RESEARCH IN VETERINARY SCIENCE, vol.93, no.2, pp.1001-1005, 2012 (SCI-Expanded) identifier identifier identifier

  • Publication Type: Article / Article
  • Volume: 93 Issue: 2
  • Publication Date: 2012
  • Doi Number: 10.1016/j.rvsc.2011.10.023
  • Journal Indexes: Science Citation Index Expanded (SCI-EXPANDED), Scopus
  • Page Numbers: pp.1001-1005
  • Keywords: Electromagnetic field, Testicular function, Testicular structure, Testosterone, Growing rat, MICROWAVE EXPOSURE, MAGNETIC-FIELD, 60 HZ, STRAND BREAKS, CELL PHONE, GERM-CELL, MELATONIN, BODY, SPERMATOGENESIS, RADIATION
  • Ondokuz Mayıs University Affiliated: Yes


The aim of our study was to evaluate the possible effects of whole-body electromagnetic field (EMF) exposure on reproduction in growing male rats.
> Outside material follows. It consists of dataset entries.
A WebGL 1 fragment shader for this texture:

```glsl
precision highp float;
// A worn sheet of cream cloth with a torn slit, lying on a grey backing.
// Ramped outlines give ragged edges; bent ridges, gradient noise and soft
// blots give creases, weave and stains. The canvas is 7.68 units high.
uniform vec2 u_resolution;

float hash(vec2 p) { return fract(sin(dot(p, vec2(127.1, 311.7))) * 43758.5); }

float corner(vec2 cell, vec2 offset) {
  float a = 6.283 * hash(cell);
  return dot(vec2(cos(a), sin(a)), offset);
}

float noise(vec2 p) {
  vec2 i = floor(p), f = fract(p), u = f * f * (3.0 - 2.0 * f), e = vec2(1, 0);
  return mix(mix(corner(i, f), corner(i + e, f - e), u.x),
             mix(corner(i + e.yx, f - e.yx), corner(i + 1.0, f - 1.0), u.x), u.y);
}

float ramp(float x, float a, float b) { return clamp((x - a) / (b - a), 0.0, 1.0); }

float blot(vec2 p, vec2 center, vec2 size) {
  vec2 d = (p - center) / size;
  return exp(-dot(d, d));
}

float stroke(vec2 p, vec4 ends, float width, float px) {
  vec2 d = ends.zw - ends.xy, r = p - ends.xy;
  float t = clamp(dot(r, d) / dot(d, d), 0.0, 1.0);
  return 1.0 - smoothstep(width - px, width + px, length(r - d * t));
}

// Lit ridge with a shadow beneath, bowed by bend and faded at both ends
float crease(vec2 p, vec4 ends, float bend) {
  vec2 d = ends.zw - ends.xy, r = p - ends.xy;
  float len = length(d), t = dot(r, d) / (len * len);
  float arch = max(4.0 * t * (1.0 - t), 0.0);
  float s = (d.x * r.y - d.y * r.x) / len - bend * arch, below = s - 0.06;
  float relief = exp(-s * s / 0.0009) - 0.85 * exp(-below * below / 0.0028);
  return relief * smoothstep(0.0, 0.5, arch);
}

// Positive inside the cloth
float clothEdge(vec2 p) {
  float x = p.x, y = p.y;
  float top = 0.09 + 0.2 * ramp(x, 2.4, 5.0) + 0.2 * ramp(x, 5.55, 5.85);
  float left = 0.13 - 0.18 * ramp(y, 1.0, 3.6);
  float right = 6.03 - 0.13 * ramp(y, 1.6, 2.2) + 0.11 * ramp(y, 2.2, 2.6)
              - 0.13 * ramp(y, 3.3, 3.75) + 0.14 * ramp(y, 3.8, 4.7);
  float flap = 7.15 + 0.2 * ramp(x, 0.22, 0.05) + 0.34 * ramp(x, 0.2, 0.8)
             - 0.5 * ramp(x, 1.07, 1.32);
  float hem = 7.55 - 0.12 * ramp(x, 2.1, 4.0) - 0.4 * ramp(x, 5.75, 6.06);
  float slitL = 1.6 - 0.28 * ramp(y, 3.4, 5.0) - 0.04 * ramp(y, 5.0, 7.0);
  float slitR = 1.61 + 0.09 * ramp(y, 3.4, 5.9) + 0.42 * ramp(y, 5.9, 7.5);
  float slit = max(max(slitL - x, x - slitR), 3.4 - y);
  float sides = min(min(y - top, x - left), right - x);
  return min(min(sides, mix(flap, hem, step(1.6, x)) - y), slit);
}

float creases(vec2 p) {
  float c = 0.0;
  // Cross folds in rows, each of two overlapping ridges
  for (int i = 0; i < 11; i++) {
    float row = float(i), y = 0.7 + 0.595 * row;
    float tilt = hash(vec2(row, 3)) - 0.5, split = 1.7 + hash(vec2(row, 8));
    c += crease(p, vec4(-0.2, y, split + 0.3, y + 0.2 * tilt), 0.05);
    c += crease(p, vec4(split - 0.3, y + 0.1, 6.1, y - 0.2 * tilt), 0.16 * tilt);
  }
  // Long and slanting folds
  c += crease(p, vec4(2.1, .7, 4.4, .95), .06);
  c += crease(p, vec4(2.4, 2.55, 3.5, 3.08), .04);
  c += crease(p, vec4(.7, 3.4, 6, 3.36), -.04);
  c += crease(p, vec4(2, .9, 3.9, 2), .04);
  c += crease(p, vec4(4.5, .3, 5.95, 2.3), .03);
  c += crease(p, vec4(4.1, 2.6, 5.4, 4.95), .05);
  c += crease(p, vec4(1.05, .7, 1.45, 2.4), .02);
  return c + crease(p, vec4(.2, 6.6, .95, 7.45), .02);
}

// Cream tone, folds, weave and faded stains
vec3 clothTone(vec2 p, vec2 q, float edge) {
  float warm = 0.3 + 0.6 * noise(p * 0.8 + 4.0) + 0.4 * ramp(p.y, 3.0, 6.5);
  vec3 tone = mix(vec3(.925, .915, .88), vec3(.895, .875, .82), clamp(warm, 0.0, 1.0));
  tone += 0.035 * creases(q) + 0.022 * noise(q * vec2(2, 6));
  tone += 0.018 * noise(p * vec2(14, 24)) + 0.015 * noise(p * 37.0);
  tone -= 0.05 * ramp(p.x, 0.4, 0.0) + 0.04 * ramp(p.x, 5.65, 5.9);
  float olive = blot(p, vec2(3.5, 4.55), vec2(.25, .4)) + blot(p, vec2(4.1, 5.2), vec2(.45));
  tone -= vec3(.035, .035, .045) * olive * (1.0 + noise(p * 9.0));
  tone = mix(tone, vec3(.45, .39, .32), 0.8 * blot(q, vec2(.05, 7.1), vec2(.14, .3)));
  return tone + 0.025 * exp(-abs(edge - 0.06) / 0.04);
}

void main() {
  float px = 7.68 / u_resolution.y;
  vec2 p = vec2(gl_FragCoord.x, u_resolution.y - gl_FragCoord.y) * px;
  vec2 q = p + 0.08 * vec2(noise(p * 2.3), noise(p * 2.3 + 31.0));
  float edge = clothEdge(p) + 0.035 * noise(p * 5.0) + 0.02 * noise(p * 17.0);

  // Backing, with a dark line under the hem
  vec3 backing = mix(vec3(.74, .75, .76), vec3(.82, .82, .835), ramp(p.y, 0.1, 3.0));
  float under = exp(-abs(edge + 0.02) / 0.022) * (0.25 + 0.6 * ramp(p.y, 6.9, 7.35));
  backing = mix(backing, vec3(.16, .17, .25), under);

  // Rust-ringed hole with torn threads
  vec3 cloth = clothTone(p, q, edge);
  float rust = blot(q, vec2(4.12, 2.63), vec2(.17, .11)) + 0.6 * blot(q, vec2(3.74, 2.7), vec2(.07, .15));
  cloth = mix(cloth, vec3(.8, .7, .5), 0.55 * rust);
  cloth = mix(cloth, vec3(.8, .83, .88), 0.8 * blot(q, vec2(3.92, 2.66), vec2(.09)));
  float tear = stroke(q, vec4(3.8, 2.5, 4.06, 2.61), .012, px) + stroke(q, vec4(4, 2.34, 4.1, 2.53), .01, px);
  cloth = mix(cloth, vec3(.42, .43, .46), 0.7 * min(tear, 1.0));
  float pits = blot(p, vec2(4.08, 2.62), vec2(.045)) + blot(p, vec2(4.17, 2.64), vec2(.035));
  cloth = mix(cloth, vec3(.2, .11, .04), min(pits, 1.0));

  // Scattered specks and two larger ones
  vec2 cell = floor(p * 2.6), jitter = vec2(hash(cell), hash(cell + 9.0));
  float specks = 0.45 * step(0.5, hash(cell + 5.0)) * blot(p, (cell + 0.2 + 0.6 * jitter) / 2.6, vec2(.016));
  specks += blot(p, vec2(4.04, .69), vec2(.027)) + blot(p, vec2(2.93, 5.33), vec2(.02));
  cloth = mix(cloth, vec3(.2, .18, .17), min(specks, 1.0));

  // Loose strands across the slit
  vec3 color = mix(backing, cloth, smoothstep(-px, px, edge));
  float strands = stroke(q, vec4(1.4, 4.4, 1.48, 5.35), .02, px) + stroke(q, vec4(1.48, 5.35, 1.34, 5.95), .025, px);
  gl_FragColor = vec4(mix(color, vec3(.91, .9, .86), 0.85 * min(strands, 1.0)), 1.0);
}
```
Male albino Wistar rats (2 days old) were exposed to EMF 1800 and 900 MHz for 2 h continuously per day for 90 days. Sham control was kept under similar conditions except that the field was not applied for the same period. After blood samples were collected, the animals were sacrificed 24 h after the last exposure and the tissues of interest were harvested. The mean plasma total testosterone showed similarity among the two study groups and was significantly higher than the sham control rats. The percentage of epididymal sperm motility was significantly higher in the 1800 MHz group (P < 0.05). The morphologically normal spermatozoa rates were higher and the tail abnormality and total percentage abnormalities were lower in the 900 MHz group (P < 0.05). Histopathologic parameters in the 1800 MHz group were significantly higher (P < 0.05). In conclusion, the present study indicated that exposure to electromagnetic wave caused an increase in testosterone level, epididymal sperm motility (forward), and normal sperm morphology of rats. As a consequences, 1800 and 900 MHz EMF could be considered to be a cause of precocious puberty in growing rats. (C) 2011 Elsevier Ltd. All rights reserved.